Where does the word "html" occur in the entries below? Copy every line that has it.

◇ ◇ ◇ ◇ ◇ ◇ ◇

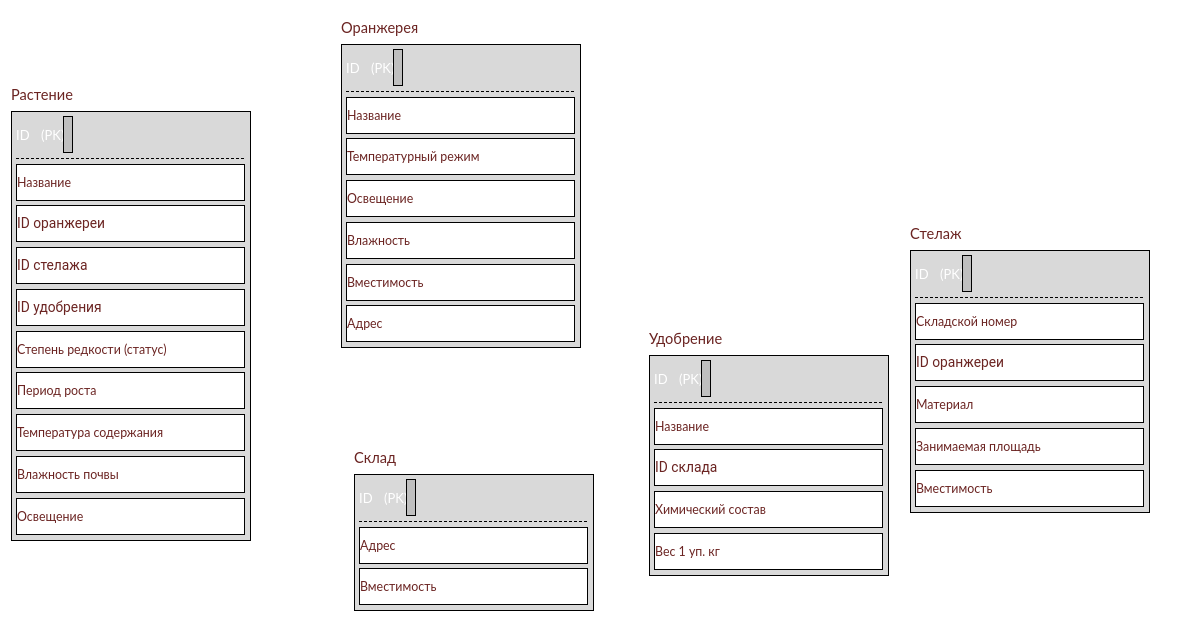
<!DOCTYPE html>
<html lang="ru">
<head>
<meta charset="utf-8">
<title>Схема данных оранжереи</title>
<style>
:root {
  --page: #ffffff;
  --ink: #6b2422;
  --line: #000000;
  --panel: #d9d9d9;
  --key: #bfbfbf;
  --key-text: #ffffff;
}
* { box-sizing: border-box; margin: 0; padding: 0; }
html, body { width: 1200px; height: 622px; overflow: hidden; background: var(--page); }
.diagram {
  position: relative;
  width: 1200px;
  height: 622px;
  color: var(--ink);
  font-family: Lato, "Noto Sans", sans-serif;
  white-space: nowrap;
}
.entity { position: absolute; width: 240px; }
.entity h2 {
  height: 32px;
  font-size: 14.6px;
  font-weight: 400;
  line-height: 31px;
}
.table {
  padding: 0 4px 5px;
  background: var(--panel);
  border: 1px solid var(--line);
}
.primary-key {
  position: relative;
  height: 47px;
  width: 228px;
  margin-bottom: 4.5px;
  color: var(--key-text);
  font-size: 13px;
  line-height: 46px;
  border-bottom: 1px dashed var(--line);
}
.primary-key span { position: absolute; top: 0; left: 0; }
.primary-key .mark { left: 25px; }
.primary-key i {
  position: absolute;
  top: 4px;
  left: 47px;
  width: 10px;
  height: 37px;
  background: var(--key);
  border: 1px solid var(--line);
}
.fields { display: flex; flex-direction: column; gap: 4.8px; list-style: none; }
.fields li {
  width: 229px;
  height: 37px;
  background: var(--page);
  border: 1px solid var(--line);
  font-size: 12.4px;
  line-height: 35px;
}
.fields .foreign { font-family: Roboto, "Noto Sans", sans-serif; font-size: 13.8px; }
#plant { left: 11px; top: 79px; }
#greenhouse { left: 341px; top: 12px; }
#warehouse { left: 354px; top: 442px; }
#fertilizer { left: 649px; top: 323px; }
#rack { left: 910px; top: 218px; }
</style>
</head>
<body>
<main class="diagram">
  <section class="entity" id="plant">
    <h2>Растение</h2>
    <div class="table">
      <div class="primary-key"><span>ID</span><span class="mark">(PK)</span><i></i></div>
      <ul class="fields">
        <li>Название</li>
        <li class="foreign">ID оранжереи</li>
        <li class="foreign">ID стелажа</li>
        <li class="foreign">ID удобрения</li>
        <li>Степень редкости (статус)</li>
        <li>Период роста</li>
        <li>Температура содержания</li>
        <li>Влажность почвы</li>
        <li>Освещение</li>
      </ul>
    </div>
  </section>

  <section class="entity" id="greenhouse">
    <h2>Оранжерея</h2>
    <div class="table">
      <div class="primary-key"><span>ID</span><span class="mark">(PK)</span><i></i></div>
      <ul class="fields">
        <li>Название</li>
        <li>Температурный режим</li>
        <li>Освещение</li>
        <li>Влажность</li>
        <li>Вместимость</li>
        <li>Адрес</li>
      </ul>
    </div>
  </section>

  <section class="entity" id="warehouse">
    <h2>Склад</h2>
    <div class="table">
      <div class="primary-key"><span>ID</span><span class="mark">(PK)</span><i></i></div>
      <ul class="fields">
        <li>Адрес</li>
        <li>Вместимость</li>
      </ul>
    </div>
  </section>

  <section class="entity" id="fertilizer">
    <h2>Удобрение</h2>
    <div class="table">
      <div class="primary-key"><span>ID</span><span class="mark">(PK)</span><i></i></div>
      <ul class="fields">
        <li>Название</li>
        <li class="foreign">ID склада</li>
        <li>Химический состав</li>
        <li>Вес 1 уп. кг</li>
      </ul>
    </div>
  </section>

  <section class="entity" id="rack">
    <h2>Стелаж</h2>
    <div class="table">
      <div class="primary-key"><span>ID</span><span class="mark">(PK)</span><i></i></div>
      <ul class="fields">
        <li>Складской номер</li>
        <li class="foreign">ID оранжереи</li>
        <li>Материал</li>
        <li>Занимаемая площадь</li>
        <li>Вместимость</li>
      </ul>
    </div>
  </section>
</main>
</body>
</html>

◇ ◇ ◇ ◇ ◇ ◇ ◇

Response to the task.
<!DOCTYPE html>
<html lang="ru">
html, body { width: 1200px; height: 622px; overflow: hidden; background: var(--page); }
</html>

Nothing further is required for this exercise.